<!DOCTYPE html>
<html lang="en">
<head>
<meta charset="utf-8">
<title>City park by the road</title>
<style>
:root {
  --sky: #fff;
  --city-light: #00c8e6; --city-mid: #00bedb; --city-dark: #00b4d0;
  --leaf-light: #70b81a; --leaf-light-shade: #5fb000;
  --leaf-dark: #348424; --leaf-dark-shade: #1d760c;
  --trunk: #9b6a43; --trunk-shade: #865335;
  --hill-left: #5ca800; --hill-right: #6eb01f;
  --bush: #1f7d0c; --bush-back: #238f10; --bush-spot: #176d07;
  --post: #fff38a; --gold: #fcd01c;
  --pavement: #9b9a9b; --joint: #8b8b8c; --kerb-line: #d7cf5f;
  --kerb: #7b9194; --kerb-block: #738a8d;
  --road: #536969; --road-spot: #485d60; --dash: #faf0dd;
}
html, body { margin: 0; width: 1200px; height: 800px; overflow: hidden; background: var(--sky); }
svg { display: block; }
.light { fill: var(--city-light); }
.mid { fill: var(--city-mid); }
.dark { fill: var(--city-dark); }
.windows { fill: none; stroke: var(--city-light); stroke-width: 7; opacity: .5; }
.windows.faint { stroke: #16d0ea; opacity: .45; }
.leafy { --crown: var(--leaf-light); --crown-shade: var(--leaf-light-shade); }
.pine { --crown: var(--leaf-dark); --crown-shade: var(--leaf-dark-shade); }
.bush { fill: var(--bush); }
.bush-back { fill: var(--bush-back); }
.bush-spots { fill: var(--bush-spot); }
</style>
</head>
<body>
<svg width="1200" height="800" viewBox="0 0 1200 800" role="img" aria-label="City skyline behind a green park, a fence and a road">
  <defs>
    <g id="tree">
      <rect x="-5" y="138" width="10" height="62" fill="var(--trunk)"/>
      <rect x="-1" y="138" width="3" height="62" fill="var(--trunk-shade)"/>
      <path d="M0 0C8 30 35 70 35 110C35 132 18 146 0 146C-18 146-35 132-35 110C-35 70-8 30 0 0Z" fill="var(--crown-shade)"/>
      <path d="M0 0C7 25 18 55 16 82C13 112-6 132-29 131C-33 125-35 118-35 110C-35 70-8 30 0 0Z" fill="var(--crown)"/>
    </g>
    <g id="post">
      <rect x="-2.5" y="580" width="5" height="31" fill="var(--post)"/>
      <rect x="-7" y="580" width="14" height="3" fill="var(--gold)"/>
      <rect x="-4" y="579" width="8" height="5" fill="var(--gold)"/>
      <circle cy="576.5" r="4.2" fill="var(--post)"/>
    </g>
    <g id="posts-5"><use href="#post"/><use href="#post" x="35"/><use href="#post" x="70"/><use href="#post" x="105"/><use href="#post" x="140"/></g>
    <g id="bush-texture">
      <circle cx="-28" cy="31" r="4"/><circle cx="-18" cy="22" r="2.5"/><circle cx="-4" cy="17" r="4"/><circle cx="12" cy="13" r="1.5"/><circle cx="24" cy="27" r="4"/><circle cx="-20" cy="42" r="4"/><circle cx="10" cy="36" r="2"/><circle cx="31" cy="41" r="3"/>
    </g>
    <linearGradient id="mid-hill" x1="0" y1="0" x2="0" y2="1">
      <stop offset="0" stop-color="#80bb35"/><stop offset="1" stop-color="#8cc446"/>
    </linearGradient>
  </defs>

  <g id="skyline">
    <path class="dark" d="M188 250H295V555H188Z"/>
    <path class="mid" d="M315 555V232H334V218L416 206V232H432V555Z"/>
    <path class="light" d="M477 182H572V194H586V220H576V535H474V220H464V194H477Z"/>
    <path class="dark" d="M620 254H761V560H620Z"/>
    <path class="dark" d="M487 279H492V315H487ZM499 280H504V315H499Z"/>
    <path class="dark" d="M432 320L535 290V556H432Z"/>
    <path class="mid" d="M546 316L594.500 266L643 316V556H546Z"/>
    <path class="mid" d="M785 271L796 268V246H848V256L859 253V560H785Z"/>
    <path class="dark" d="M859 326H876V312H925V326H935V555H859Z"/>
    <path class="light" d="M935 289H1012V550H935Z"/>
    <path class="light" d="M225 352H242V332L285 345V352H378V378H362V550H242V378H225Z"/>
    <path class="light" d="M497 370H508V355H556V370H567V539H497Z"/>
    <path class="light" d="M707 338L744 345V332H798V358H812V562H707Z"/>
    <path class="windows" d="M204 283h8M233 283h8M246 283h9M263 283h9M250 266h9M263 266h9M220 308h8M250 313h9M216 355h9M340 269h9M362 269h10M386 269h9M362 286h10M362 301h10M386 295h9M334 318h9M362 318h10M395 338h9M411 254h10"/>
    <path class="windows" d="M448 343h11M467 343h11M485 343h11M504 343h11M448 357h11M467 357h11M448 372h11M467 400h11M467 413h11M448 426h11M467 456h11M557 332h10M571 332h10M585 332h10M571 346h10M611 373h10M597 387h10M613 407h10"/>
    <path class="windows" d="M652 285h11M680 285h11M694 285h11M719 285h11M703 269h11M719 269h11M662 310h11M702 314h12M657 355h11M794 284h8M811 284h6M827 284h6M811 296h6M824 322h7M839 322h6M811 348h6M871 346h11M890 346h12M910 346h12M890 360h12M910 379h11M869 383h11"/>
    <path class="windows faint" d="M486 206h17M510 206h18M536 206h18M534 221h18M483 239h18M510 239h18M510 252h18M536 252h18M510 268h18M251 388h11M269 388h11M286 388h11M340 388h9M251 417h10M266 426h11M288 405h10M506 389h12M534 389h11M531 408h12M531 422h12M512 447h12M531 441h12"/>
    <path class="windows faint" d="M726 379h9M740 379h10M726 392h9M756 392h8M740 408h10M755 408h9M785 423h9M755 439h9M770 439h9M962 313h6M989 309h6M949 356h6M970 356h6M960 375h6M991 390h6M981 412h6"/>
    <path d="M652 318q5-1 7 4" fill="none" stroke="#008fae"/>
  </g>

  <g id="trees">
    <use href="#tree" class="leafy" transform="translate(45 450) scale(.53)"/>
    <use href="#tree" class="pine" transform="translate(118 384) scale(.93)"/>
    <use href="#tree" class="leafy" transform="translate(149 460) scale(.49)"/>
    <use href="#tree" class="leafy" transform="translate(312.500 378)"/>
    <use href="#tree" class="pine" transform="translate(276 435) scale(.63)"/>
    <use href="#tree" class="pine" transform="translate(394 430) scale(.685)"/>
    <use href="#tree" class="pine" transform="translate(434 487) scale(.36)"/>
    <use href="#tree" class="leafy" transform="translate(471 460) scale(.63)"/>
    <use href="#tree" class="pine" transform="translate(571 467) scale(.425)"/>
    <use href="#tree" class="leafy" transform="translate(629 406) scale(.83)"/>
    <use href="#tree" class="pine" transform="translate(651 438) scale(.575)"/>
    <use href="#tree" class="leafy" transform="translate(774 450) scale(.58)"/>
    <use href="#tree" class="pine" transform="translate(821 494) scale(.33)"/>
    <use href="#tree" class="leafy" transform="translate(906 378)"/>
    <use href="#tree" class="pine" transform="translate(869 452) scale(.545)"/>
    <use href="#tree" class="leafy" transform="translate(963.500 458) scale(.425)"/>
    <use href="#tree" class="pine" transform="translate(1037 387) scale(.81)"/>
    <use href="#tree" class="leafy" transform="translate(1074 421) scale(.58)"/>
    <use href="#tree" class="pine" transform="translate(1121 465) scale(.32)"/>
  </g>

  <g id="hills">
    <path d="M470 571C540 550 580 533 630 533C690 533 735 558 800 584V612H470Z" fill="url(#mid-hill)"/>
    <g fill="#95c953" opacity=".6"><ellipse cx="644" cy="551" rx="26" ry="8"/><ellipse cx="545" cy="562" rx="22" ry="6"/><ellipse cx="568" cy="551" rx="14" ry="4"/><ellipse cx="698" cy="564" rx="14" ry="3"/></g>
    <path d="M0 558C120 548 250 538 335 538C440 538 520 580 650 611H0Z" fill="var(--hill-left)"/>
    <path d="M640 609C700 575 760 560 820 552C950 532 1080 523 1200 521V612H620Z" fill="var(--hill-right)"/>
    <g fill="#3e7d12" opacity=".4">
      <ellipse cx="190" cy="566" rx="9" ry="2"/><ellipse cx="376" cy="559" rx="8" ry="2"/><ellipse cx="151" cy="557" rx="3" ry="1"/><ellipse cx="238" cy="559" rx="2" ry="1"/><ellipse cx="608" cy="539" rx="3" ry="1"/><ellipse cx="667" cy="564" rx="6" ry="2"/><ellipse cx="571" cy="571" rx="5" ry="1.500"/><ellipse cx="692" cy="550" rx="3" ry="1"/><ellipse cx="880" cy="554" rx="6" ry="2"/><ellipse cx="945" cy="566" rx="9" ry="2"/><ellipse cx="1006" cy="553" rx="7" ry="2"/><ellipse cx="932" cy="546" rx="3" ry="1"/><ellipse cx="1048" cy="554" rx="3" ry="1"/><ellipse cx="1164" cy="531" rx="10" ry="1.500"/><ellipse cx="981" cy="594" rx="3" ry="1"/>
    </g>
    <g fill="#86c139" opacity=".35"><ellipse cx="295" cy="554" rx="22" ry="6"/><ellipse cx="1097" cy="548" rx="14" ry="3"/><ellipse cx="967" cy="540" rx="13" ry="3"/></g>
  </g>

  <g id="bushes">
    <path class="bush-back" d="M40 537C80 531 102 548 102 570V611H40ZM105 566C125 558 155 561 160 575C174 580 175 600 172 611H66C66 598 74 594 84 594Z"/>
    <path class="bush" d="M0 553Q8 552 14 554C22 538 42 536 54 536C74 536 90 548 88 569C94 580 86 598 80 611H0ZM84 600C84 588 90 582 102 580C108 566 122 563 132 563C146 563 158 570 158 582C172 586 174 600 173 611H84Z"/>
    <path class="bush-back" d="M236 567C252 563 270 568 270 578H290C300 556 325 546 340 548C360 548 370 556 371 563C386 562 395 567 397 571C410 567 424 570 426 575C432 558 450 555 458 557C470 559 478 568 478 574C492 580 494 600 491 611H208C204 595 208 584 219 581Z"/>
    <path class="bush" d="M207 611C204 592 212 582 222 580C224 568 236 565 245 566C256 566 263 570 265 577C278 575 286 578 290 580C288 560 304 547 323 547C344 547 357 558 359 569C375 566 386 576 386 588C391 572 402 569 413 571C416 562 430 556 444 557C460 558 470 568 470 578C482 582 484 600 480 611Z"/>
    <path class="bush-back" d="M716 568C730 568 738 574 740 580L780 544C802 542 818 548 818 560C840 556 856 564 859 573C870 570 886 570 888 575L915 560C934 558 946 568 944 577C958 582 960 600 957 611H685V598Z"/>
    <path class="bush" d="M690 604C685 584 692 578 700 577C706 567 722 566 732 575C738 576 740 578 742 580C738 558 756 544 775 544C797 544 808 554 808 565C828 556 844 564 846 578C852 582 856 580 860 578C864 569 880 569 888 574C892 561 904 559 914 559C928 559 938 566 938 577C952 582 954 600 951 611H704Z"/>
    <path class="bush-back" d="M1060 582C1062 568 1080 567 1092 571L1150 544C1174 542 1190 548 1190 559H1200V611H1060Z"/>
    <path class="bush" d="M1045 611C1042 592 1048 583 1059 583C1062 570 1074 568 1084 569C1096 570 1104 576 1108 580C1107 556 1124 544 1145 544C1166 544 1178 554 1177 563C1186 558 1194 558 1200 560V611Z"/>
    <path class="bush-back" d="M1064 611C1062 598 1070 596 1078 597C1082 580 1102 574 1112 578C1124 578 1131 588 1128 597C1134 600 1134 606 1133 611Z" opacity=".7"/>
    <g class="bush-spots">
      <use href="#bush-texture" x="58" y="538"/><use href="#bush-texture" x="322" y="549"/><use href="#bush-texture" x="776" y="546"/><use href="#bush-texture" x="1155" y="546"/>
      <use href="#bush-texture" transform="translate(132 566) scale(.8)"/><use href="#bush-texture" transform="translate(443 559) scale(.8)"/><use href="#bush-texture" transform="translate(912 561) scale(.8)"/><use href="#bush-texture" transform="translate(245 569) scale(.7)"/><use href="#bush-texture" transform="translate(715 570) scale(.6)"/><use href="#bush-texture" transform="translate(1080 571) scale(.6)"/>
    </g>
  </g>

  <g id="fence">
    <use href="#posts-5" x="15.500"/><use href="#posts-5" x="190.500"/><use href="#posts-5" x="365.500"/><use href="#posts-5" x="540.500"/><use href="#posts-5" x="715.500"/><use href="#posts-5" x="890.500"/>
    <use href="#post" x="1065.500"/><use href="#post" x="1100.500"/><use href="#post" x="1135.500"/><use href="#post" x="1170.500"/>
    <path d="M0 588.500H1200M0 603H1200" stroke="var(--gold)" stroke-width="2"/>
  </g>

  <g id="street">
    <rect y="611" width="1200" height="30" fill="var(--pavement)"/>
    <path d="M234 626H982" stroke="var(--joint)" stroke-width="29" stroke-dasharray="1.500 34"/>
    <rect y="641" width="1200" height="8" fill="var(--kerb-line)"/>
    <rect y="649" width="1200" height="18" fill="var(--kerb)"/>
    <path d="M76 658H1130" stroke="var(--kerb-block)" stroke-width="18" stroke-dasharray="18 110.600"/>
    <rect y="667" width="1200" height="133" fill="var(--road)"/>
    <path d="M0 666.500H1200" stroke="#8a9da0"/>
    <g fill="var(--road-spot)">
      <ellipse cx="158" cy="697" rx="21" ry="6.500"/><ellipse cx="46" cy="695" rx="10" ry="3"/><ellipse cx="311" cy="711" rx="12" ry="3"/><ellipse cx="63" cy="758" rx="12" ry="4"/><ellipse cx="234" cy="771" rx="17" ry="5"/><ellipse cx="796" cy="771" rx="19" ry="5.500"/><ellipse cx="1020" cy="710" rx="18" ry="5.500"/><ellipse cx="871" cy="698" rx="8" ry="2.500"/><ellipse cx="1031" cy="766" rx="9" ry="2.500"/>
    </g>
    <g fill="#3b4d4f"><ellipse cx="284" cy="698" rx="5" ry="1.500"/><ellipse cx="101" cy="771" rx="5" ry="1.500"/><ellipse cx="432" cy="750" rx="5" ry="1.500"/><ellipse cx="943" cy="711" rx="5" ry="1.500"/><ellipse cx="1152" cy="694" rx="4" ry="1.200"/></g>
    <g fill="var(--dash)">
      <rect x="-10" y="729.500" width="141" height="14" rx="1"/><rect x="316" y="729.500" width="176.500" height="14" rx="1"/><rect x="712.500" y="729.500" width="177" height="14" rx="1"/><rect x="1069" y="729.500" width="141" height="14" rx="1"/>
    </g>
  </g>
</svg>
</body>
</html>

——

_Exercise aim_. The lines to retype run from the start of the entries through the line containing "none; stroke: var(--city-light);"; reproduce them exactly and add nothing.

_Output below_.
<!DOCTYPE html>
<html lang="en">
<head>
<meta charset="utf-8">
<title>City park by the road</title>
<style>
:root {
  --sky: #fff;
  --city-light: #00c8e6; --city-mid: #00bedb; --city-dark: #00b4d0;
  --leaf-light: #70b81a; --leaf-light-shade: #5fb000;
  --leaf-dark: #348424; --leaf-dark-shade: #1d760c;
  --trunk: #9b6a43; --trunk-shade: #865335;
  --hill-left: #5ca800; --hill-right: #6eb01f;
  --bush: #1f7d0c; --bush-back: #238f10; --bush-spot: #176d07;
  --post: #fff38a; --gold: #fcd01c;
  --pavement: #9b9a9b; --joint: #8b8b8c; --kerb-line: #d7cf5f;
  --kerb: #7b9194; --kerb-block: #738a8d;
  --road: #536969; --road-spot: #485d60; --dash: #faf0dd;
}
html, body { margin: 0; width: 1200px; height: 800px; overflow: hidden; background: var(--sky); }
svg { display: block; }
.light { fill: var(--city-light); }
.mid { fill: var(--city-mid); }
.dark { fill: var(--city-dark); }
.windows { fill: none; stroke: var(--city-light); stroke-width: 7; opacity: .5; }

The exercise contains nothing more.